Carlos P. Romulo, his wife Virginia, and their boys spent some of their happiest years in the United States (1945–1962), where he played a critical role in marshaling the Philippines through to full independence. In the embassy dining room, Lolo Carlos often entertained diplomats while Lola showcased her signature dishes.
Ambassador Romulo and Virginia Llamas feasting on Chicken Relleno in their Washington, DC, home.
Today these heirloom dishes take us back to when we were growing up in the sixties and seventies, to a magical family home called Kasiyahan—where five granddaughters and five grandsons learned to swim in a kidney-shaped pool shaded by trees fragrant with white kalachuchi blossoms. . . . We played together, ate our meals together, and faced our triumphs and also our toughest challenges surrounded by family.
“Kasiyahan,” 74 McKinley Road, Forbes Park, by Architect Carlos Arguelles.
Whether you’ve come to Romulo Café for Lola’s Chicken Relleno or for Tito Greg’s Kare-Kare, know that every one of our dishes has been made with love and heaps of nostalgia. Our goal is simple—to honor our grandparents and to serve good old-fashioned Filipino food.

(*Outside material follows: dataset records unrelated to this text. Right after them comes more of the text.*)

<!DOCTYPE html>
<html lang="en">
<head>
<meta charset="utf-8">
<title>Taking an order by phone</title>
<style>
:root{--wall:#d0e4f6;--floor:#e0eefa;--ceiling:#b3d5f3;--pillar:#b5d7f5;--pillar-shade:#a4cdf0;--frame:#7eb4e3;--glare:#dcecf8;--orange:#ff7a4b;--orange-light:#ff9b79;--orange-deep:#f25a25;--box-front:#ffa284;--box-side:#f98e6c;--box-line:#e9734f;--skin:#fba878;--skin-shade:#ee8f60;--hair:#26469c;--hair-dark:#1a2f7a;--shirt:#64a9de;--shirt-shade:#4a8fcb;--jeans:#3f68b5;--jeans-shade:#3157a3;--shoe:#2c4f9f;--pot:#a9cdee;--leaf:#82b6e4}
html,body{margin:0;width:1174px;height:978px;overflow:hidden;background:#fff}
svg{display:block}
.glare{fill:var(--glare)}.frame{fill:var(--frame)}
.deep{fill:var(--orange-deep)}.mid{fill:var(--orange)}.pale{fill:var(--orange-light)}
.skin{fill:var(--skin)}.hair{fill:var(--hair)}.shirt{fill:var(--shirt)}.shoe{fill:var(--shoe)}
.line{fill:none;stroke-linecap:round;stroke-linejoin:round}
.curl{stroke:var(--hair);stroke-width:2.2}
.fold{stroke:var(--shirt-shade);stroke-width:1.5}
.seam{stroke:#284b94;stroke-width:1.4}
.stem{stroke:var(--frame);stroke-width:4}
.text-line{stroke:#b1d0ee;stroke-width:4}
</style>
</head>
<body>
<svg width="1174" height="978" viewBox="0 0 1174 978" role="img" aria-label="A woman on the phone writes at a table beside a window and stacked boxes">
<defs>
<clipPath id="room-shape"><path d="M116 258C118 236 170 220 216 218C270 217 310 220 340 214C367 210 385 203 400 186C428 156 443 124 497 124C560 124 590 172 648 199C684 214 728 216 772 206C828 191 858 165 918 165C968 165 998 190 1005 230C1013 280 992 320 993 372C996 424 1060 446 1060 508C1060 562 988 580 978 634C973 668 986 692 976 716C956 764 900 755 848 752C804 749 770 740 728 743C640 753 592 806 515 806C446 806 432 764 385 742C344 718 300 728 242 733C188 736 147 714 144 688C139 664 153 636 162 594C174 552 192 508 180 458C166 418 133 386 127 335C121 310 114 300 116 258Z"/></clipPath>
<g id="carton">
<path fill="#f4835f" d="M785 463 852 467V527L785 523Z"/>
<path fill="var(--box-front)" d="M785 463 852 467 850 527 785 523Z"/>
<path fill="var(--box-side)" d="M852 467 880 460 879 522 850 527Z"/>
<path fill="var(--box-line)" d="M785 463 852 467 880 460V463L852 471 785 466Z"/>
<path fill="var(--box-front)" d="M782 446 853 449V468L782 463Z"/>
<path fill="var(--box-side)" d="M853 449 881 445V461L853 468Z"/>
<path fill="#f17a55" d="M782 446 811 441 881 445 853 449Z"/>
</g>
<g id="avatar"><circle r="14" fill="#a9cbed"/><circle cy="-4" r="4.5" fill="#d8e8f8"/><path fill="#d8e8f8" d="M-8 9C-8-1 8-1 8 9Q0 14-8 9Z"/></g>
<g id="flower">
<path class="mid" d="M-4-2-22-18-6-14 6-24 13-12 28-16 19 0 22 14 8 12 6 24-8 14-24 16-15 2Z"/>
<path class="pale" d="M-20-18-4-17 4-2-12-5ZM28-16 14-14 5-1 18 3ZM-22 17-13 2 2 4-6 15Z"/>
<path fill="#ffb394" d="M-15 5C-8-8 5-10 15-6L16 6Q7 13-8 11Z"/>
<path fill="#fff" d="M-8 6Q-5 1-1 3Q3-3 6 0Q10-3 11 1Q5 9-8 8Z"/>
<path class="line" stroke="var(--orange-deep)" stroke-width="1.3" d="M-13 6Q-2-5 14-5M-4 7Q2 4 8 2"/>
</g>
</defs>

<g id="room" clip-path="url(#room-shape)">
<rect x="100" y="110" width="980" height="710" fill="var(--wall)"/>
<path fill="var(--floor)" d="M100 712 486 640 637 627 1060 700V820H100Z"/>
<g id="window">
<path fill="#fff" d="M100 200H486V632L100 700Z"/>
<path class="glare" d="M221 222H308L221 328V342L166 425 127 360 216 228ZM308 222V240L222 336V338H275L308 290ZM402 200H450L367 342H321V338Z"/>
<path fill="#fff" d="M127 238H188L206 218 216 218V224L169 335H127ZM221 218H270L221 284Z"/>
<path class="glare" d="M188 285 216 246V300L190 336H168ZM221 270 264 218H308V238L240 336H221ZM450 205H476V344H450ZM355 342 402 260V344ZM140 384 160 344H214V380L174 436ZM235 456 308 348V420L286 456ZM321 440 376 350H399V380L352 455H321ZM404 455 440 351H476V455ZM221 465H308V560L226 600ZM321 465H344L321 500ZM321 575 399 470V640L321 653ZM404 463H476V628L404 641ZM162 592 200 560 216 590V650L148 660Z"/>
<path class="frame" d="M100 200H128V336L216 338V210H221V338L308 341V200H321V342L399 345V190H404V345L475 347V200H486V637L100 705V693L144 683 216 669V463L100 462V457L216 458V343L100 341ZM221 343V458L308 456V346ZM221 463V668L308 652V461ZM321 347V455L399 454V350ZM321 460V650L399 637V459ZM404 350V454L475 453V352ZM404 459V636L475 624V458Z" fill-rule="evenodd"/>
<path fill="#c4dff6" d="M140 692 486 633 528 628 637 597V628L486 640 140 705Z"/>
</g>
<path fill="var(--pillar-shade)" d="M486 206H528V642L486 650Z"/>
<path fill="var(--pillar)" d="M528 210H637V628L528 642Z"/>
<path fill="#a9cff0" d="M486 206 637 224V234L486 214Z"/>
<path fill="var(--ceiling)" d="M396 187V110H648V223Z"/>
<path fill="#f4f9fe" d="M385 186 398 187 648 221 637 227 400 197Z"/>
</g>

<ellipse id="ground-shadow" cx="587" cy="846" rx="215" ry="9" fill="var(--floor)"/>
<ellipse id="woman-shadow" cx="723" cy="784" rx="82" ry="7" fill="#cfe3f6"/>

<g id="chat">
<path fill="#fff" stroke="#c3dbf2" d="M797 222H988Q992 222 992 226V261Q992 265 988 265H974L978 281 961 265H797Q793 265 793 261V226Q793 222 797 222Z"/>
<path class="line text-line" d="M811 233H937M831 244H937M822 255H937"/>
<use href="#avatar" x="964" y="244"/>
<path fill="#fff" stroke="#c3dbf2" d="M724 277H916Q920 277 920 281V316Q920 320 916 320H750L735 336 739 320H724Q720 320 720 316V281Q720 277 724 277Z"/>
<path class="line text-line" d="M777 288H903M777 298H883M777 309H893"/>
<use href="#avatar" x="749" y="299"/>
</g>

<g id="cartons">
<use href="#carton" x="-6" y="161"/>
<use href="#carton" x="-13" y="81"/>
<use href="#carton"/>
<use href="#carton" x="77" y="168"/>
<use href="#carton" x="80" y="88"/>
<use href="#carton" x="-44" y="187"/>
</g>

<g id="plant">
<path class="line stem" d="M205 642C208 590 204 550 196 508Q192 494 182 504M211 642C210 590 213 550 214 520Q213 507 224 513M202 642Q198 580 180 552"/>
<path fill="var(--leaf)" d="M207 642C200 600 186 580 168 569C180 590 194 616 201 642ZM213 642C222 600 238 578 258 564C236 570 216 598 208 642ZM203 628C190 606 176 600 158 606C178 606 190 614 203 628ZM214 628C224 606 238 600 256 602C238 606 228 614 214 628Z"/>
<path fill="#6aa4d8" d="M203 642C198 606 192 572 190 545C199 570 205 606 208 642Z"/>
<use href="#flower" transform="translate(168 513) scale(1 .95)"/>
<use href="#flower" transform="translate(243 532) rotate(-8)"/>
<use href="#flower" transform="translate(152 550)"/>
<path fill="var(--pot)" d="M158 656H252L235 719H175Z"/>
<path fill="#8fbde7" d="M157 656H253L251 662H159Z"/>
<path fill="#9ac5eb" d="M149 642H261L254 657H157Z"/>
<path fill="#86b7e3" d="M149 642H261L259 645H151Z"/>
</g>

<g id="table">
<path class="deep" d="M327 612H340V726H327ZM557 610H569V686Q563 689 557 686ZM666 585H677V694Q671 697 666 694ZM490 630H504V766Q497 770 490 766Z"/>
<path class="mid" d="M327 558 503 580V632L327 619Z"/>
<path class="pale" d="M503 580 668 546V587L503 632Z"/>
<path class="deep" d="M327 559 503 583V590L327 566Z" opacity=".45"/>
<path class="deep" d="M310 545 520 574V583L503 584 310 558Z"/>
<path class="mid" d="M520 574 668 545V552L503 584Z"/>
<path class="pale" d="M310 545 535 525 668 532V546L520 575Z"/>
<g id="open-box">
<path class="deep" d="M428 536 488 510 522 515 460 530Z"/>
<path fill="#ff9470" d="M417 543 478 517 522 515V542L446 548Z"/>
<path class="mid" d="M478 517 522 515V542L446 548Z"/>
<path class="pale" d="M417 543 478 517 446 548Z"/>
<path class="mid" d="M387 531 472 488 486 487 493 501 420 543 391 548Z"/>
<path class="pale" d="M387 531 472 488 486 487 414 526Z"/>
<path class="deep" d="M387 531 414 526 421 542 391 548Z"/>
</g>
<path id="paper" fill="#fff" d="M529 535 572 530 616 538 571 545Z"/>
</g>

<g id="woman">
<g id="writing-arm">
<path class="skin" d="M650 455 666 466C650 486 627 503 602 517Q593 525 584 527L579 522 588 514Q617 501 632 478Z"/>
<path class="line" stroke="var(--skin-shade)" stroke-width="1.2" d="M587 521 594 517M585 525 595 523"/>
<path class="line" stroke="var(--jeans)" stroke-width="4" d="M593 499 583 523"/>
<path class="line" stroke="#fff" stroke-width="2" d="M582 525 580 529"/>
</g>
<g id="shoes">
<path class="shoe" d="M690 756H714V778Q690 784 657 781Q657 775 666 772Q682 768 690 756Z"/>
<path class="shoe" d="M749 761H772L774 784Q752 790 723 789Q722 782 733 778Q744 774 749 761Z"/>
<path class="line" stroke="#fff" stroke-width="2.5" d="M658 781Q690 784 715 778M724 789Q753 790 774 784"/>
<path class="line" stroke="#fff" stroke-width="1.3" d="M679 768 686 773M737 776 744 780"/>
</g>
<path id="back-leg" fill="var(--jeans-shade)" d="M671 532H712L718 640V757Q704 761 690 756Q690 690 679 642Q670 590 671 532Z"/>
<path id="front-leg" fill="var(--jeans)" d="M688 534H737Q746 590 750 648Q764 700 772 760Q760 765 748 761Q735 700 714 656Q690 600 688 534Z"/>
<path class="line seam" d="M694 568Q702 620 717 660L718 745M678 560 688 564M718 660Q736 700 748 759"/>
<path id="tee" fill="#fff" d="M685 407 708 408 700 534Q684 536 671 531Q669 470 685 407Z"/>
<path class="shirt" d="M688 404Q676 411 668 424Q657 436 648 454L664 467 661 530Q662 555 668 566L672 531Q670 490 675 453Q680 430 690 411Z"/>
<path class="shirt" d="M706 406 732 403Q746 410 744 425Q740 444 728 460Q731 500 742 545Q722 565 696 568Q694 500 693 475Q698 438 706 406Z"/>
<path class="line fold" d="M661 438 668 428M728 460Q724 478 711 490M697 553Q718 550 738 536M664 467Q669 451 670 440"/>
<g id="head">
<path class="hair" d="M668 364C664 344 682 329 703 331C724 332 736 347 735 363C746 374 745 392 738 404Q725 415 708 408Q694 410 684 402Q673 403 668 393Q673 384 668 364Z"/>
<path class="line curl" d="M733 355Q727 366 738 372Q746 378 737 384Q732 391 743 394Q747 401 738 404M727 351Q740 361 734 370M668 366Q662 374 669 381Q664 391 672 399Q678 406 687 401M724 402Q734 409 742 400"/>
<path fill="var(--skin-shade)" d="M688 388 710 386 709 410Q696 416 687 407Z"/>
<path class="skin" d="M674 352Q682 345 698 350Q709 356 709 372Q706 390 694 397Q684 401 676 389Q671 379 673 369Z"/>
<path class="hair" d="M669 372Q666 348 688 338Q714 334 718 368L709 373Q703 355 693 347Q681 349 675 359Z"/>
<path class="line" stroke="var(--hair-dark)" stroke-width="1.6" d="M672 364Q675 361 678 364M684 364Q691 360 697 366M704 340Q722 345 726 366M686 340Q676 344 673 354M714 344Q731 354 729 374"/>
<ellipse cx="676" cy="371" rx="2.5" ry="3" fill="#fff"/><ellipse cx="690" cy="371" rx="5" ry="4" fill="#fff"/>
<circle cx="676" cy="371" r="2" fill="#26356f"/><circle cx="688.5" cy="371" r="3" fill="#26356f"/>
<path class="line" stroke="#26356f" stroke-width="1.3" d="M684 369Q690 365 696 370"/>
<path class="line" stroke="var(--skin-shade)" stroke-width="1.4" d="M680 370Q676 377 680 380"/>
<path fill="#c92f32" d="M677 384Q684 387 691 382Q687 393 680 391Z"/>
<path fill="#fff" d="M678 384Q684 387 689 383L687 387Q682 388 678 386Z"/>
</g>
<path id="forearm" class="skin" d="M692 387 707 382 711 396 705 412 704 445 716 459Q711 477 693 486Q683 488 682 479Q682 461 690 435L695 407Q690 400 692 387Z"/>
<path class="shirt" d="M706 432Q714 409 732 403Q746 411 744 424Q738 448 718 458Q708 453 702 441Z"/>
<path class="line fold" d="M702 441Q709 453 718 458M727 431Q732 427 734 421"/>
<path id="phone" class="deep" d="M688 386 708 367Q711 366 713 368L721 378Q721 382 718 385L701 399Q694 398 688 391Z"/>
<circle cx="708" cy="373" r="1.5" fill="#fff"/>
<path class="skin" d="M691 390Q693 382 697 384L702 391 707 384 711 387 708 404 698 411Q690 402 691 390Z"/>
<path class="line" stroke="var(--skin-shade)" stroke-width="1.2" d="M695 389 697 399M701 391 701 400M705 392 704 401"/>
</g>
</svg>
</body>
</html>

“Filipino cuisine has taken the world by storm.”
— METRO SOCIETY